__WHAT THE TASK REQUIRES__. Below are entries. Pull out all lines containing "open".

Saved entries:
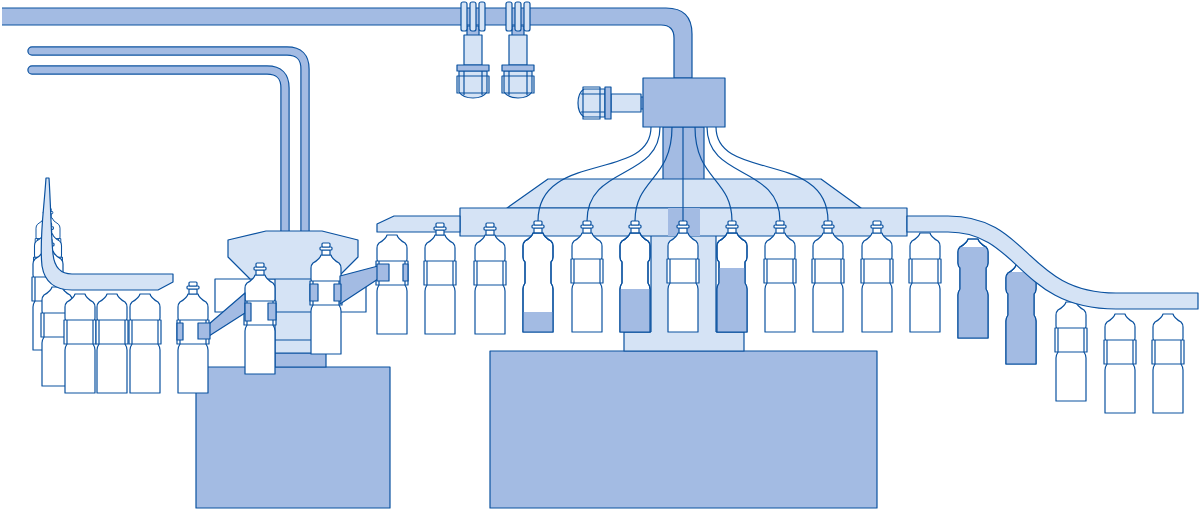
<!DOCTYPE html>
<html lang="en">
<head>
<meta charset="utf-8">
<title>Bottle filling line</title>
<style>
:root { --line: #0b52a0; --mid: #a3bbe3; --light: #d5e3f5; --paper: #ffffff; }
html, body { margin: 0; background: var(--paper); overflow: hidden; }
svg { display: block; width: 1200px; height: 510px; }
.plant { stroke: var(--line); stroke-width: 1.2; stroke-linejoin: round; fill: none; }
.mid { fill: var(--mid); }
.light { fill: var(--light); }
.paper { fill: var(--paper); }
.bare { stroke: none; }
.pipe-edge { stroke: var(--line); stroke-width: 9.4; stroke-linecap: round; }
.pipe-core { stroke: var(--mid); stroke-width: 7; stroke-linecap: round; }
</style>
</head>
<body>
<svg viewBox="0 0 1200 510" role="img" aria-label="Diagram of a bottle rinsing and filling line">
<defs>
  <!-- Bottles stand on y = 0, centred on x = 0 -->
  <path id="body" d="M-5 -99H5Q6 -95 13 -91Q15 -89 15 -86V-75Q15 -72 13 -70V-49Q15 -46 15 -43V0H-15V-43Q-15 -46 -13 -49V-70Q-15 -72 -15 -75V-86Q-15 -89 -13 -91Q-6 -95 -5 -99Z"/>
  <clipPath id="inside"><use href="#body"/></clipPath>
  <g id="cap" class="paper">
    <path d="M-4 -104H4V-99H-4Z"/>
    <rect x="-6" y="-107" width="12" height="3" rx="1"/>
    <rect x="-4" y="-111" width="8" height="4" rx="1"/>
  </g>
  <g id="label" class="paper">
    <rect x="-16" y="-73" width="32" height="24"/>
    <path d="M-13 -73V-49M13 -73V-49"/>
  </g>
  <g id="open"><use href="#body" class="paper"/><use href="#label"/></g>
  <g id="full"><use href="#open"/><use href="#cap"/></g>
  <g id="plain"><use href="#body" class="paper"/><use href="#cap"/></g>
  <g id="sensor">
    <path class="mid" d="M-6 26H6V36H-6Z"/>
    <rect class="light" x="-9" y="35" width="18" height="30"/>
    <path class="light" d="M-14 71H14V92Q10 98 0 98Q-10 98 -14 92Z"/>
    <path d="M-9 71V95M9 71V95M-16 76H16V93H-16Z"/>
    <rect class="mid" x="-16" y="65" width="32" height="6"/>
  </g>
  <g id="collar" class="light">
    <rect x="-12" y="2" width="6" height="29" rx="2"/>
    <rect x="-3" y="2" width="6" height="29" rx="2"/>
    <rect x="6" y="2" width="6" height="29" rx="2"/>
  </g>
</defs>

<g class="plant">
  <g id="supply-pipe">
    <use href="#sensor" x="473"/>
    <use href="#sensor" x="518"/>
    <path class="mid bare" d="M2 8H666Q692 8 692 34V78H674V38Q674 25 661 25H2Z"/>
    <path d="M2 8H666Q692 8 692 34V78H674V38Q674 25 661 25H2"/>
    <use href="#collar" x="473"/>
    <use href="#collar" x="518"/>
  </g>

  <g id="rinse-pipes">
    <path class="pipe-edge" d="M32 51H287Q305 51 305 69V240"/>
    <path class="pipe-core" d="M32 51H287Q305 51 305 69V240"/>
    <path class="pipe-edge" d="M32 70H267Q285 70 285 88V240"/>
    <path class="pipe-core" d="M32 70H267Q285 70 285 88V240"/>
  </g>

  <g id="rinser">
    <rect class="mid" x="196" y="367" width="194" height="141"/>
    <rect class="mid" x="275" y="353" width="51" height="14"/>
    <rect class="paper" x="215" y="279" width="151" height="33"/>
    <rect class="light" x="275" y="270" width="51" height="83"/>
    <path d="M275 312H326M275 340H326"/>
    <path class="light" d="M228 240L266 231H322L358 240V257L336 279H250L228 257Z"/>
  </g>

  <g id="filler">
    <rect class="mid" x="490" y="351" width="387" height="157"/>
    <rect class="light" x="624" y="332" width="120" height="19"/>
    <rect class="light bare" x="651" y="230" width="65" height="104"/>
    <path d="M651 236V332M716 236V332"/>
    <rect class="mid" x="663" y="127" width="41" height="53"/>
    <path class="light" d="M507 208L548 179H821L861 208Z"/>
    <rect class="light" x="460" y="208" width="447" height="28"/>
    <rect class="mid bare" x="668" y="208" width="32" height="28"/>
    <use href="#sensor" transform="translate(676 103) rotate(90)"/>
    <rect class="mid" x="643" y="78" width="82" height="49"/>
  </g>

  <g id="infeed-bottles">
    <use href="#full" transform="translate(48 297) scale(.8)"/>
    <use href="#full" transform="translate(48 323) scale(.9)"/>
    <use href="#full" x="48" y="350"/>
    <use href="#open" x="57" y="386"/>
    <use href="#open" x="80" y="393"/>
    <use href="#open" x="112" y="393"/>
    <use href="#open" x="145" y="393"/>
    <path class="light" d="M46 178H49C51 210 51 235 53 254Q55 274 72 274H173V282L158 290H72Q46 290 42 266C39 240 44 210 46 178Z"/>
  </g>

  <g id="rinser-bottles">
    <use href="#full" x="193" y="393"/>
    <use href="#full" x="260" y="374"/>
    <use href="#full" x="326" y="354"/>
    <use href="#open" x="392" y="334"/>
    <g id="grippers" class="mid">
      <path d="M209 324L245 293V313L209 336Z"/>
      <path d="M340 276L378 266V279L340 304Z"/>
      <rect x="177" y="323" width="6" height="17"/>
      <rect x="198" y="323" width="12" height="16"/>
      <rect x="245" y="303" width="6" height="18"/>
      <rect x="268" y="303" width="8" height="17"/>
      <rect x="310" y="284" width="8" height="17"/>
      <rect x="334" y="284" width="7" height="17"/>
      <rect x="377" y="264" width="12" height="17"/>
      <rect x="403" y="264" width="5" height="17"/>
    </g>
  </g>

  <g id="outfeed-bottles">
    <use href="#open" x="925" y="332"/>
    <g transform="translate(973 338)">
      <use href="#body" class="paper"/>
      <rect class="mid bare" x="-15" y="-91" width="30" height="91" clip-path="url(#inside)"/>
      <use href="#body"/>
    </g>
    <g transform="translate(1021 364)">
      <use href="#body" class="paper"/>
      <rect class="mid bare" x="-15" y="-92" width="30" height="92" clip-path="url(#inside)"/>
      <use href="#body"/>
    </g>
    <use href="#open" x="1071" y="401"/>
    <use href="#open" x="1120" y="413"/>
    <use href="#open" x="1168" y="413"/>
  </g>

  <g id="rails" class="light">
    <path d="M377 224L394 216H460V232H377Z"/>
    <path d="M907 216H948C1030 216 1026 293 1116 293H1198V309H1116C1018 309 1020 232 948 232H907Z"/>
  </g>

  <g id="filling-bottles">
    <use href="#full" x="440" y="334"/>
    <use href="#full" x="490" y="334"/>
    <g transform="translate(538 332)">
      <use href="#plain"/>
      <rect class="mid bare" x="-15" y="-20" width="30" height="20" clip-path="url(#inside)"/>
      <use href="#body"/>
    </g>
    <use href="#full" x="587" y="332"/>
    <g transform="translate(635 332)">
      <use href="#plain"/>
      <rect class="mid bare" x="-15" y="-43" width="30" height="43" clip-path="url(#inside)"/>
      <use href="#body"/>
    </g>
    <use href="#full" x="683" y="332"/>
    <g transform="translate(732 332)">
      <use href="#plain"/>
      <rect class="mid bare" x="-15" y="-64" width="30" height="64" clip-path="url(#inside)"/>
      <use href="#body"/>
    </g>
    <use href="#full" x="780" y="332"/>
    <use href="#full" x="828" y="332"/>
    <use href="#full" x="877" y="332"/>
  </g>

  <g id="filling-tubes">
    <path d="M651 127C651 182 538 150 538 221"/>
    <path d="M660 127C660 180 587 165 587 221"/>
    <path d="M672 127C672 180 635 178 635 221"/>
    <path d="M683 127V221"/>
    <path d="M695 127C695 180 732 178 732 221"/>
    <path d="M707 127C707 180 780 165 780 221"/>
    <path d="M716 127C716 182 828 150 828 221"/>
  </g>
</g>
</svg>
</body>
</html>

__EXERCISE RESULT__.
  <g id="open"><use href="#body" class="paper"/><use href="#label"/></g>
  <g id="full"><use href="#open"/><use href="#cap"/></g>
    <use href="#open" x="57" y="386"/>
    <use href="#open" x="80" y="393"/>
    <use href="#open" x="112" y="393"/>
    <use href="#open" x="145" y="393"/>
    <use href="#open" x="392" y="334"/>
    <use href="#open" x="925" y="332"/>
    <use href="#open" x="1071" y="401"/>
    <use href="#open" x="1120" y="413"/>
    <use href="#open" x="1168" y="413"/>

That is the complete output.